Source data
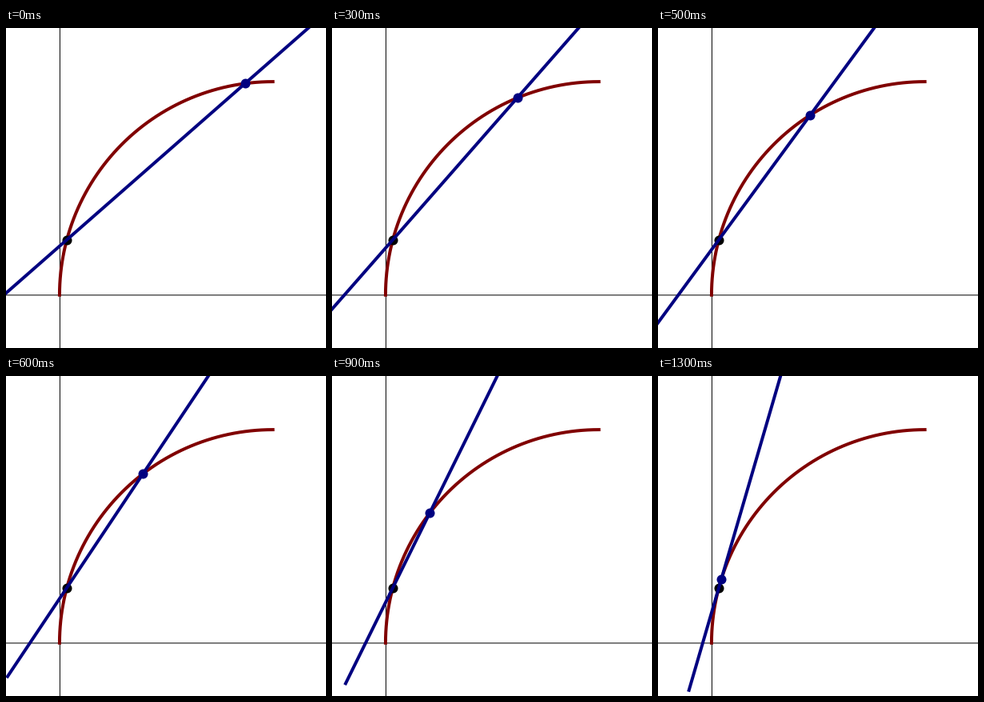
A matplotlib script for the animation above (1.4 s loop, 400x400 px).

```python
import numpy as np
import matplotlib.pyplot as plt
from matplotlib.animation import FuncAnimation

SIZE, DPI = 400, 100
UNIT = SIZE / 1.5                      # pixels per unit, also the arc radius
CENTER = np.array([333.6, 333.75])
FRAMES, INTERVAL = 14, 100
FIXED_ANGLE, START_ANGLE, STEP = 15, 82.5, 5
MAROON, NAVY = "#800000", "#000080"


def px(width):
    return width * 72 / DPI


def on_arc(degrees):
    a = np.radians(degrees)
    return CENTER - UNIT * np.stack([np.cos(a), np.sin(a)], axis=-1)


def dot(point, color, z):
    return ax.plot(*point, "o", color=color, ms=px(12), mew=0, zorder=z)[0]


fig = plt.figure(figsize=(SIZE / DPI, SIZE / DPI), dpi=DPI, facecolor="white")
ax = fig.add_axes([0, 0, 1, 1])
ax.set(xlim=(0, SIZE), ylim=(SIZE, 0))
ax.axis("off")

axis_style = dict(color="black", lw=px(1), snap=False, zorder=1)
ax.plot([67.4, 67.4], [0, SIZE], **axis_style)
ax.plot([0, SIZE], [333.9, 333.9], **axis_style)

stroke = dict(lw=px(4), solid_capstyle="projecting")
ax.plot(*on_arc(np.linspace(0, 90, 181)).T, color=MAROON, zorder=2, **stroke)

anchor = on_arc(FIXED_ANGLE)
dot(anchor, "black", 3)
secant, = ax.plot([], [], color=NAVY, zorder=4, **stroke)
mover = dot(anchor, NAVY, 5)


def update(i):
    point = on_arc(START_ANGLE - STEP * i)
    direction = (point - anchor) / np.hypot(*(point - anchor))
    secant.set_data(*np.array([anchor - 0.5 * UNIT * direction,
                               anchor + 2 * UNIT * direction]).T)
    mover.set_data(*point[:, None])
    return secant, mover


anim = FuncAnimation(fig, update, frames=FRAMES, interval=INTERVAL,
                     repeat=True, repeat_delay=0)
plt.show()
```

Work instructions
Print the data word for word and omit the pictures.

Finished task
A matplotlib script for the animation above (1.4 s loop, 400x400 px).

```python
import numpy as np
import matplotlib.pyplot as plt
from matplotlib.animation import FuncAnimation

SIZE, DPI = 400, 100
UNIT = SIZE / 1.5                      # pixels per unit, also the arc radius
CENTER = np.array([333.6, 333.75])
FRAMES, INTERVAL = 14, 100
FIXED_ANGLE, START_ANGLE, STEP = 15, 82.5, 5
MAROON, NAVY = "#800000", "#000080"


def px(width):
    return width * 72 / DPI


def on_arc(degrees):
    a = np.radians(degrees)
    return CENTER - UNIT * np.stack([np.cos(a), np.sin(a)], axis=-1)


def dot(point, color, z):
    return ax.plot(*point, "o", color=color, ms=px(12), mew=0, zorder=z)[0]


fig = plt.figure(figsize=(SIZE / DPI, SIZE / DPI), dpi=DPI, facecolor="white")
ax = fig.add_axes([0, 0, 1, 1])
ax.set(xlim=(0, SIZE), ylim=(SIZE, 0))
ax.axis("off")

axis_style = dict(color="black", lw=px(1), snap=False, zorder=1)
ax.plot([67.4, 67.4], [0, SIZE], **axis_style)
ax.plot([0, SIZE], [333.9, 333.9], **axis_style)

stroke = dict(lw=px(4), solid_capstyle="projecting")
ax.plot(*on_arc(np.linspace(0, 90, 181)).T, color=MAROON, zorder=2, **stroke)

anchor = on_arc(FIXED_ANGLE)
dot(anchor, "black", 3)
secant, = ax.plot([], [], color=NAVY, zorder=4, **stroke)
mover = dot(anchor, NAVY, 5)


def update(i):
    point = on_arc(START_ANGLE - STEP * i)
    direction = (point - anchor) / np.hypot(*(point - anchor))
    secant.set_data(*np.array([anchor - 0.5 * UNIT * direction,
                               anchor + 2 * UNIT * direction]).T)
    mover.set_data(*point[:, None])
    return secant, mover


anim = FuncAnimation(fig, update, frames=FRAMES, interval=INTERVAL,
                     repeat=True, repeat_delay=0)
plt.show()
```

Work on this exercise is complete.